After a series of ongoing riots in Chile’s capital city Santiago, President Sebastian Pinera has declared a state of emergency. The protests have turned violent in the past week, which started in response to the city metro raising prices. While the protests started out simply has fare-dodging by students, they have become more widespread, and now are much more about high costs of living, and general inequality in Chile. As the article states, Chile is one of Latin America’s wealthiest nations, but also, among its most unequal.” (Reuters). As a result of the protests, there has been a considerable amount of violence, including the burning of multiple metro stations, and downtown Santiago buildings.
One consequence of the state of emergency declaration is that the Chilean military will be called into the streets to keep the violence in check. This could be unnerving to some as Chile is obviously a country with a history of military crackdown and violence, and calling the military has been rare since the country’s return to democracy. The last time this occurred was in 2010 in response to a devastating earthquake (The Guardian). The metro fare issue seemed to just be a spark for greater discontent at this point, as the protesters really seem to be focused on high costs of living, increasing inequality in recent years, and rising costs of healthcare and education among other things. (The Guardian) Both articles I read on this issue provided quotations from official government sources on the matter, while only The Guardian provided quotations from any protesters.
In regards to how this problem is covered in a Latin American context, both articles briefly mentioned Chile’s history of military rule under Pinochet, but neither goes into great detail on the origins of the inequality issue. Both seem to just be reporting of riots that happen to be going on in a Latin American country.
These articles clearly relate to what we are currently studying in class as it relates to Chile and ongoing problems in the country that relate to the Chilean Revolution under Pinochet. One of the main issues being raised in these protests is inequality, which according to the Becker reading on Pinochet’s rule, can be traced back to those times. Similarly to how Chile is seen as a wealthy, but unequal country today, Becker says as a consequence of Pinochet’s economic policies, “The rich became richer and the poor poorer, leading to one of the most inequitable economies in the world” (Becker, 152). It is likely that the inequality created by Pinochet’s economic policies continue to exist even almost 30 years after Chile’s return to democracy.
Bartlett, John. “Chile Protests: State of Emergency Declared in Santiago as Violence Escalates.” The Guardian. Guardian News and Media, 19 Oct. 2019. Web. 20 Oct. 2019.
Sherwood, Dave, and Aislinn Laing. “Chile President Pinera Declares Emergency as Capital Rocked by Riots.” Reuters.
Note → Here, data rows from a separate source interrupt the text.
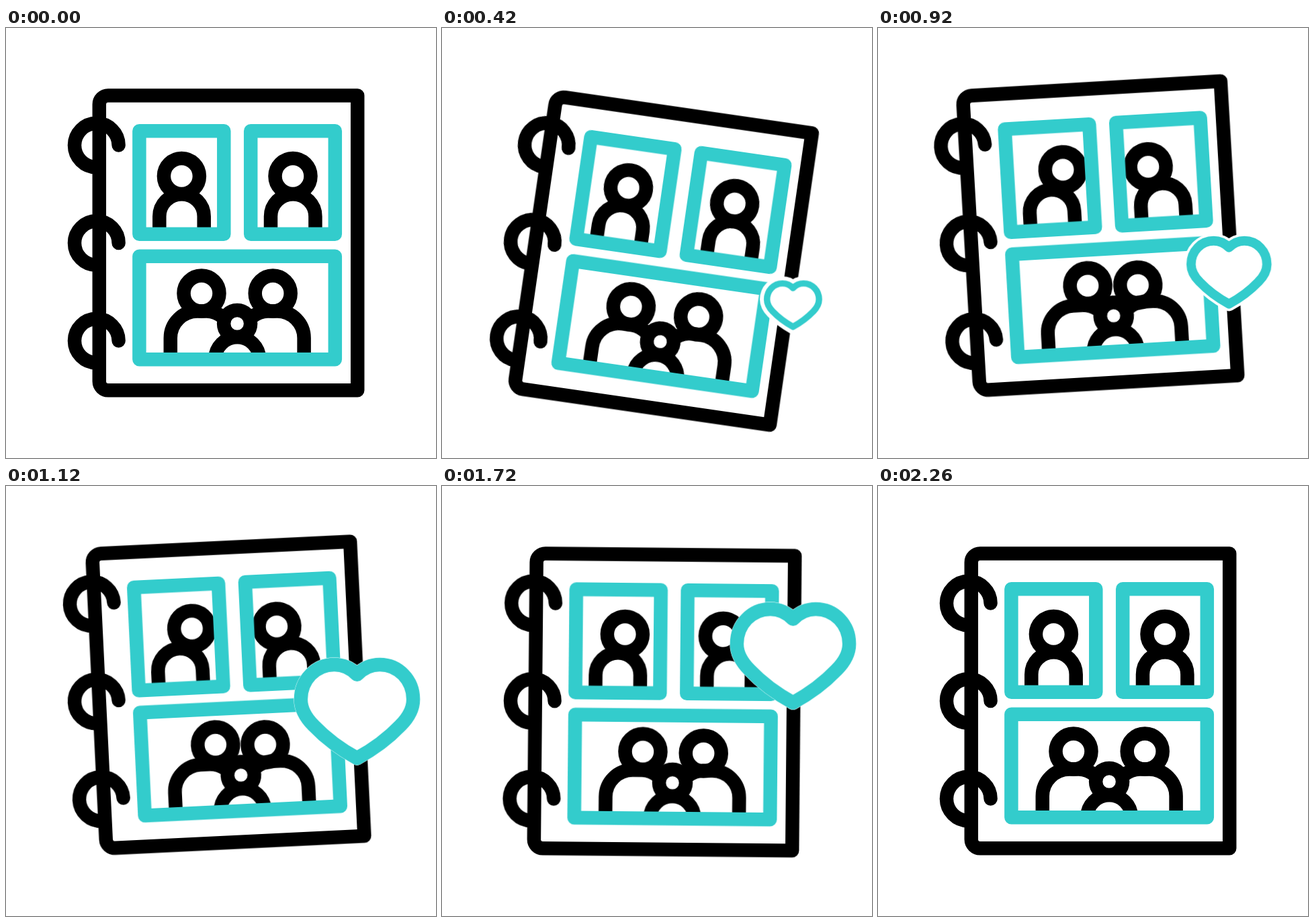
An HTML page that plays this animation: 640x640 px, repeating every 2400 ms.

```html
<!DOCTYPE html>
<html lang="en">
<head>
<meta charset="utf-8">
<title>Photo album</title>
<style>
  html, body { margin: 0; width: 100%; height: 100%; overflow: hidden; background: #fff; }
  svg { display: block; width: 100%; height: 100%; }

  .line { fill: none; stroke: #000; stroke-width: 20.5; stroke-linejoin: round; }
  .teal { stroke: #3cc; }
  .ring { stroke-linecap: round; }

  .book, .head, .rise, .pulse {
    animation: 2400ms cubic-bezier(.333, 0, .667, 1) infinite;
  }
  .book { transform-origin: 148px 320px; animation-name: swing; }
  .head { animation-name: lean; }
  .rise { animation-name: rise; }
  .pulse { animation-name: pulse; }
  .pulse path { vector-effect: non-scaling-stroke; }
  .pulse .edge { fill: #fff; stroke: #fff; stroke-width: 21.2; }

  @keyframes swing {
    0% { transform: rotate(0deg); }
    19.58% { transform: rotate(8.5deg); }
    41.04% { transform: rotate(-3.85deg); }
    61.88% { transform: rotate(2.1deg); }
    76.46%, 100% { transform: rotate(0deg); }
  }
  @keyframes lean {
    0%, 10.83% { transform: none; animation-timing-function: cubic-bezier(.33, 0, .5, 1); }
    41.67%, 54.17% { transform: translate(var(--x), var(--y)); animation-timing-function: cubic-bezier(.33, 0, .5, 1); }
    94.17%, 100% { transform: none; }
  }
  @keyframes rise {
    0%, 10.42% { transform: translate(522.4px, 416.6px); }
    91.67%, 100% { transform: translate(522.4px, 223.6px); }
  }
  @keyframes pulse {
    0%, 10.42% { transform: scale(0); }
    25% { transform: scale(.955); }
    35% { transform: scale(.6); }
    47.5% { transform: scale(1); }
    60% { transform: scale(.62); }
    72.5% { transform: scale(1); }
    87.08%, 100% { transform: scale(0); }
  }
</style>
</head>
<body>
<svg viewBox="0 0 640 640">
  <defs>
    <path id="ring" d="M167.6 174.6a32.8 32.8 0 1 0-32.8 32.8"/>
    <path id="bust" d="M228.3 305V280.5a33.2 33.2 0 0 1 66.4 0V305"/>
    <path id="parent" d="M244.8 492V461.5a40 40 0 0 1 40-40H299Q312 422 322 430"/>
    <path id="heart" d="M0-55C-9-64.5-21-70-34-70C-62-70-84-47-84-18C-84-3-76 10-65 21C-46 41-22 58 0 70C22 58 46 41 65 21C76 10 84-3 84-18C84-47 62-70 34-70C21-70 9-64.5 0-55Z"/>
  </defs>

  <g class="book line">
    <path d="M523.2 100.5V539.3H152a13.2 13.2 0 0 1-13.2-13.2V113.7a13.2 13.2 0 0 1 13.2-13.2Z"/>
    <g class="ring">
      <use href="#ring"/>
      <use href="#ring" y="145.5"/>
      <use href="#ring" y="291"/>
    </g>

    <use href="#bust"/>
    <use href="#bust" x="165.7"/>
    <circle class="head" style="--x:20.3px;--y:-2px" cx="261.4" cy="220.4" r="26.5"/>
    <circle class="head" style="--x:-19px;--y:1px" cx="427" cy="220.4" r="26.5"/>

    <use href="#parent"/>
    <use href="#parent" transform="matrix(-1 0 0 1 688.4 0)"/>
    <path d="M311.2 493a33 33 0 0 1 66 0"/>
    <circle cx="344.1" cy="440" r="20"/>
    <circle class="head" style="--x:17.5px;--y:-2px" cx="291" cy="395" r="26.5"/>
    <circle class="head" style="--x:-14.7px;--y:1.4px" cx="397.2" cy="395" r="26.5"/>

    <g class="teal">
      <path d="M198.4 153.3H324.3V306.8H198.4Z"/>
      <path d="M364.2 153.3H489.8V306.8H364.2Z"/>
      <path d="M198.4 339.8H489.8V493.3H198.4Z"/>
    </g>
  </g>

  <g class="rise">
    <g class="pulse">
      <path class="line edge" d="M0-55C-9-64.5-21-70-34-70C-62-70-84-47-84-18C-84-3-76 10-65 21C-46 41-22 58 0 70C22 58 46 41 65 21C76 10 84-3 84-18C84-47 62-70 34-70C21-70 9-64.5 0-55Z"/>
      <use class="line teal" href="#heart" style="vector-effect:non-scaling-stroke"/>
    </g>
  </g>
</svg>
</body>
</html>
```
Thomson Reuters, 19 Oct. 2019. Web. 20 Oct. 2019.
“Chile’s President Declares State of Emergency after Riots over Metro Fare.” France 24. N.p., 19 Oct. 2019. Web. 20 Oct. 2019.
Becker, Marc. Twentieth-Century Latin American Revolutions. Lanham, MD: Rowman & Littlefield, 2017. Print.